[Items listed in a dataset]
- - -

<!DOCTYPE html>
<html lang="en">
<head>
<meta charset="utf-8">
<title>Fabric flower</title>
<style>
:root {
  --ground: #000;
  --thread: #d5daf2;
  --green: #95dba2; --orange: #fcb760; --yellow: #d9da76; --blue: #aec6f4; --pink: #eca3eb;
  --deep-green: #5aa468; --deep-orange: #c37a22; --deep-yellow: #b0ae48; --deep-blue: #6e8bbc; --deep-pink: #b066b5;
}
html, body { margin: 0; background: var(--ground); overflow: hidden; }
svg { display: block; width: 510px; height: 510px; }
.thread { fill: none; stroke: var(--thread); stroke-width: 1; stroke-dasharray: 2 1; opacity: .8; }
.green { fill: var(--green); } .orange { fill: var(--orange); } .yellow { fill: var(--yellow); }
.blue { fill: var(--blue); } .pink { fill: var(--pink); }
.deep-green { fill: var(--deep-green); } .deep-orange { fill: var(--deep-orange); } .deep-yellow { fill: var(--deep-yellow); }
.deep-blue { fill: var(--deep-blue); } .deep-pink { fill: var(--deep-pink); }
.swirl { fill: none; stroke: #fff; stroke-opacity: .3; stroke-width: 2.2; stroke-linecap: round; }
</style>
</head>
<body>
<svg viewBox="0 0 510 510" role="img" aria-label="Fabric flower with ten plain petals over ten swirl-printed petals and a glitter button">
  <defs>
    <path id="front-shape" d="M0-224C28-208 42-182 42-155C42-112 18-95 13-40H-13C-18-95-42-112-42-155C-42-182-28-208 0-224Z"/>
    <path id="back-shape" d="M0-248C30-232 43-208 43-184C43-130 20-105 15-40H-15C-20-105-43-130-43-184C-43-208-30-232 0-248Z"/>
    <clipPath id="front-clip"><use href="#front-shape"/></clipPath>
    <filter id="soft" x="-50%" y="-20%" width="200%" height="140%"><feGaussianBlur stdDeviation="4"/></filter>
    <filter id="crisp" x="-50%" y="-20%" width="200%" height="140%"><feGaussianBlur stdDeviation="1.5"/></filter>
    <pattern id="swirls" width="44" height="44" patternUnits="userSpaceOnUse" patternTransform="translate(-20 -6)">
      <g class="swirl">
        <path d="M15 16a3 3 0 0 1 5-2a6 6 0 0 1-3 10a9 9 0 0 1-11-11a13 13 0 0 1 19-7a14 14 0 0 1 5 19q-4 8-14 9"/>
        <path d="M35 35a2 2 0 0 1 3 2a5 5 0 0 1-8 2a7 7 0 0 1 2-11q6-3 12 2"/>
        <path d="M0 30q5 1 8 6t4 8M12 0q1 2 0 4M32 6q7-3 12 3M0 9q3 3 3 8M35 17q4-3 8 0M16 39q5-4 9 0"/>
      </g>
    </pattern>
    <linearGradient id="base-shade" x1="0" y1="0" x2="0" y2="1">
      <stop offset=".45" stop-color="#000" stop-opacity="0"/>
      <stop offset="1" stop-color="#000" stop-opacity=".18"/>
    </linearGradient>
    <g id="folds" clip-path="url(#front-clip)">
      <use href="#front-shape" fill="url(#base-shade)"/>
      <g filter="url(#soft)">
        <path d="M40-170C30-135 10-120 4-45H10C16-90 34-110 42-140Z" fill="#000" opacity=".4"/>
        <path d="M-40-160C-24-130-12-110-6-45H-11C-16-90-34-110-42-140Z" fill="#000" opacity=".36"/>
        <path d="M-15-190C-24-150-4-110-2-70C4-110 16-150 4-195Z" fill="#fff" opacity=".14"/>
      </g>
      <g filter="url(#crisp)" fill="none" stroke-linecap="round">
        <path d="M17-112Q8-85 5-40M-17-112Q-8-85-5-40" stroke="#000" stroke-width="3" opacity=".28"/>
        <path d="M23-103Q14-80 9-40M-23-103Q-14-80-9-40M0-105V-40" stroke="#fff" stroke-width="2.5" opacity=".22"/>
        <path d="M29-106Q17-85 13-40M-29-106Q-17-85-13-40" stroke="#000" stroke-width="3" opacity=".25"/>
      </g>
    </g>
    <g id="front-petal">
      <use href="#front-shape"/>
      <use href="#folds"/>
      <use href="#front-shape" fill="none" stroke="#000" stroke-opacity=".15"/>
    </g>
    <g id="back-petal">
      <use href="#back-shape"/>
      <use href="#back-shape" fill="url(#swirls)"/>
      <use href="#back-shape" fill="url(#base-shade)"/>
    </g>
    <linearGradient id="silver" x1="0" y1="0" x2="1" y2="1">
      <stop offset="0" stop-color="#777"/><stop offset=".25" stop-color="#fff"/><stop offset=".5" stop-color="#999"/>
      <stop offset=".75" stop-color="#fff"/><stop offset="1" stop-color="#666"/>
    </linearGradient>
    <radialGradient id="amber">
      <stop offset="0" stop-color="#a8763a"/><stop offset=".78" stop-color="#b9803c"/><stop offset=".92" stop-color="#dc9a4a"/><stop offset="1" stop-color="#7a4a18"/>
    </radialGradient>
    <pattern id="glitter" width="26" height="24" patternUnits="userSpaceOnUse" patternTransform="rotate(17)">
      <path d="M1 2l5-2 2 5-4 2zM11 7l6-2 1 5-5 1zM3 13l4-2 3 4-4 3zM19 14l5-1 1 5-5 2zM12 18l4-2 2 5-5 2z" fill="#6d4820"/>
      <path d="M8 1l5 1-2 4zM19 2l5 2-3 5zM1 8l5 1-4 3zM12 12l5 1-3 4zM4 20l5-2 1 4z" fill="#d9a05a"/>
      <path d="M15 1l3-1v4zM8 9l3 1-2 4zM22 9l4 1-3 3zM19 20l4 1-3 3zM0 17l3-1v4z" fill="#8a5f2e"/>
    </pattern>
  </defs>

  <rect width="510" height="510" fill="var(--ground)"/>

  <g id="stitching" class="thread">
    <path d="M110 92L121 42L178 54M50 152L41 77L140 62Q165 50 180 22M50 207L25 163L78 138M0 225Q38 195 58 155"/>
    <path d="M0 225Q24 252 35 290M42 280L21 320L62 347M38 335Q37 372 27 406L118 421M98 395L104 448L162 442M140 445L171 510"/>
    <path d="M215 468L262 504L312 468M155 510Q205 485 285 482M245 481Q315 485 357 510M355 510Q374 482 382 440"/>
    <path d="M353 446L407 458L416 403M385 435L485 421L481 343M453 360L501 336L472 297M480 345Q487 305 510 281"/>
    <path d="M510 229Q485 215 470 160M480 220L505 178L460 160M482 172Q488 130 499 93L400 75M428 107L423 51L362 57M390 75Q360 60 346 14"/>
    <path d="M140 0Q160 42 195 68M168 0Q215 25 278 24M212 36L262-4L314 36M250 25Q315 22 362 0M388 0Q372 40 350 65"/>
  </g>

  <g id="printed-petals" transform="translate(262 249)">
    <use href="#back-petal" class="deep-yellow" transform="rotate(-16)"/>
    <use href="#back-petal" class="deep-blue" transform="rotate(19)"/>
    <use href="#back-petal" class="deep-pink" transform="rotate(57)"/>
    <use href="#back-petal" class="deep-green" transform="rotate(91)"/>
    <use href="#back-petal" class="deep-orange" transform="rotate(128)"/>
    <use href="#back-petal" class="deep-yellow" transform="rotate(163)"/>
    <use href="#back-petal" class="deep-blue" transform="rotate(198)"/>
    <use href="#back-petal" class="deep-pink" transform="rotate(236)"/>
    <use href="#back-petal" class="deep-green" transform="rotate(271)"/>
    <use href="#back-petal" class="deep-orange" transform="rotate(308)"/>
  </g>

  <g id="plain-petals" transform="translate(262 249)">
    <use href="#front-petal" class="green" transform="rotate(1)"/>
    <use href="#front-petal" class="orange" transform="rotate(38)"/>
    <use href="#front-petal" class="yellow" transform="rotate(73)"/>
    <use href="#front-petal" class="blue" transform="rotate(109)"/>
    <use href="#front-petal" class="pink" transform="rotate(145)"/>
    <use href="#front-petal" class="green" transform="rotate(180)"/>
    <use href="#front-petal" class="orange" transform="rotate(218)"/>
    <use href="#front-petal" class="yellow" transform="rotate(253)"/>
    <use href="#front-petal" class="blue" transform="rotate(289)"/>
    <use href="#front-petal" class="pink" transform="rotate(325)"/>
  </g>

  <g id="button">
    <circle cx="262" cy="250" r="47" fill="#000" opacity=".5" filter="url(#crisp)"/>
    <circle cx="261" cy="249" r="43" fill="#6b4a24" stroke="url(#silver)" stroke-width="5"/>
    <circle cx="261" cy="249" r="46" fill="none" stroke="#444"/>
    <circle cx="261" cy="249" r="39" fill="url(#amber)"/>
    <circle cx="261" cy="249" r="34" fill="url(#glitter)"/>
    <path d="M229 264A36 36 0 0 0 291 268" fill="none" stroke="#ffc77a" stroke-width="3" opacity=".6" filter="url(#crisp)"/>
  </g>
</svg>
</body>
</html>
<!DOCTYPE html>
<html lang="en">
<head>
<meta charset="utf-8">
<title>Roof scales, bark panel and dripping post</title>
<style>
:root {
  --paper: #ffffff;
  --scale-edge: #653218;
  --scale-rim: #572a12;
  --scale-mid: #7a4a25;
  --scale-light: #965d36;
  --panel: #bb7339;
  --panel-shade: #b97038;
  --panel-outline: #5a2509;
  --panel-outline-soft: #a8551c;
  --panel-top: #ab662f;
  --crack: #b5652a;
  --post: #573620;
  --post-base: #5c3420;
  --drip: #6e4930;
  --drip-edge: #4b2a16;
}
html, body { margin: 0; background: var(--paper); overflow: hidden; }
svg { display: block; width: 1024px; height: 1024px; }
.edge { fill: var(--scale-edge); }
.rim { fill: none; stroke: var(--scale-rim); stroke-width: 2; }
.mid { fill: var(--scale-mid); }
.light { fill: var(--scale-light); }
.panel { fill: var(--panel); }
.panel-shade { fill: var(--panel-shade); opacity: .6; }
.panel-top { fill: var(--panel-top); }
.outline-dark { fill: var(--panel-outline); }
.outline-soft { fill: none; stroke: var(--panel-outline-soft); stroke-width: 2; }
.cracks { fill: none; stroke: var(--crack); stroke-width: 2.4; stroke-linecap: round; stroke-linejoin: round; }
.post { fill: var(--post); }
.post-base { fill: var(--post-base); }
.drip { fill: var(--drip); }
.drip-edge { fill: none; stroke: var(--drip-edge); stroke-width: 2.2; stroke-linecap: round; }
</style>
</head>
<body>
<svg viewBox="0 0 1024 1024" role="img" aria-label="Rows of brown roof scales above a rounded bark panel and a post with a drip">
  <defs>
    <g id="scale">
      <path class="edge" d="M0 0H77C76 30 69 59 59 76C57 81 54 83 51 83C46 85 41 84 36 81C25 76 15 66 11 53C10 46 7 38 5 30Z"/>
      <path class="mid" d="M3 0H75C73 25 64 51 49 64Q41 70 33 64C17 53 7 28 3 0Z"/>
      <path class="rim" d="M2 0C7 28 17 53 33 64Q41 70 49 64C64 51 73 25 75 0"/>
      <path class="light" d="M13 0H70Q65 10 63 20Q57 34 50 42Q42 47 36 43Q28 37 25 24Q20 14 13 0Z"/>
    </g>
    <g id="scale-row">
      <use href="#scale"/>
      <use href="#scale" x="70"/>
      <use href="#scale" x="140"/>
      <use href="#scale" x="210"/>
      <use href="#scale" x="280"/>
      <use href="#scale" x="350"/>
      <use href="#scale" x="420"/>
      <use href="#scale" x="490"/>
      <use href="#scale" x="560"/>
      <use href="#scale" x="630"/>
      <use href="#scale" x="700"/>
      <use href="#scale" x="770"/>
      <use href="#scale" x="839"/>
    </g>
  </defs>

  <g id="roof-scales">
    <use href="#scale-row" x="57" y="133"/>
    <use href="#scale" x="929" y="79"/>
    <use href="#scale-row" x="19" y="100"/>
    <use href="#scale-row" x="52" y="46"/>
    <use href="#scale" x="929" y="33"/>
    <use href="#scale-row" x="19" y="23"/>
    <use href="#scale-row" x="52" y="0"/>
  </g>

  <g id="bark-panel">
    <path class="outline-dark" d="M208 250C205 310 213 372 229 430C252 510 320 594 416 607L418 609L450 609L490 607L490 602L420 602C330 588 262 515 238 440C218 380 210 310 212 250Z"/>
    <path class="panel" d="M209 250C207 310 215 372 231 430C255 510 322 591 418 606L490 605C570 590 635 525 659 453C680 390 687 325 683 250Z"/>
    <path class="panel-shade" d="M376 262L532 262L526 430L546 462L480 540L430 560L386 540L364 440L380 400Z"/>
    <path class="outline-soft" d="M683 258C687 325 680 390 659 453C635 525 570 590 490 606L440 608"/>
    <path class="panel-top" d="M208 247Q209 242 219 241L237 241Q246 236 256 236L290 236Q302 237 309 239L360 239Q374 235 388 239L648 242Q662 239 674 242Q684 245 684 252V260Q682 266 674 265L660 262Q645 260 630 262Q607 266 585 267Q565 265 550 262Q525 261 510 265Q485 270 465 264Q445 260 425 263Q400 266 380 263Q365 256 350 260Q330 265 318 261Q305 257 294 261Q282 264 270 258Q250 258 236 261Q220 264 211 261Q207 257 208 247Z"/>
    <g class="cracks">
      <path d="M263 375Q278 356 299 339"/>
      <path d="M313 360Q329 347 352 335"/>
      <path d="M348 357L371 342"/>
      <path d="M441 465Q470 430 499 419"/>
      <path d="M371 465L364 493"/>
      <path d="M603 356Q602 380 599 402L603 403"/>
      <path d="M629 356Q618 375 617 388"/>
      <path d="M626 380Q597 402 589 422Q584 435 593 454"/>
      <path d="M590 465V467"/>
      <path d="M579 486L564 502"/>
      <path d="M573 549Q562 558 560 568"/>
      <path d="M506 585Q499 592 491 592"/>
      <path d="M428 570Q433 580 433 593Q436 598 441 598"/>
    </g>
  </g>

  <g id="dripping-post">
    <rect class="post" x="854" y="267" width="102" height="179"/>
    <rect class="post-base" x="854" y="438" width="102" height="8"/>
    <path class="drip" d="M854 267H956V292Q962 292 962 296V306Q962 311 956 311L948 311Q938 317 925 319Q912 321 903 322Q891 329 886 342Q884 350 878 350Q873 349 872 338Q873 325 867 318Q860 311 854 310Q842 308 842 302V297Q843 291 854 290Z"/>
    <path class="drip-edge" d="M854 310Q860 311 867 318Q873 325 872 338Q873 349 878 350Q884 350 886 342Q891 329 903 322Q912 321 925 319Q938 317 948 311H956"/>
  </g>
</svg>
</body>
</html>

- - -

**TASK TO CARRY OUT**
If the string "outline" appears in a line of the entries, report the line.

**TASK SOLUTION**
  --panel-outline: #5a2509;
  --panel-outline-soft: #a8551c;
.outline-dark { fill: var(--panel-outline); }
.outline-soft { fill: none; stroke: var(--panel-outline-soft); stroke-width: 2; }
    <path class="outline-dark" d="M208 250C205 310 213 372 229 430C252 510 320 594 416 607L418 609L450 609L490 607L490 602L420 602C330 588 262 515 238 440C218 380 210 310 212 250Z"/>
    <path class="outline-soft" d="M683 258C687 325 680 390 659 453C635 525 570 590 490 606L440 608"/>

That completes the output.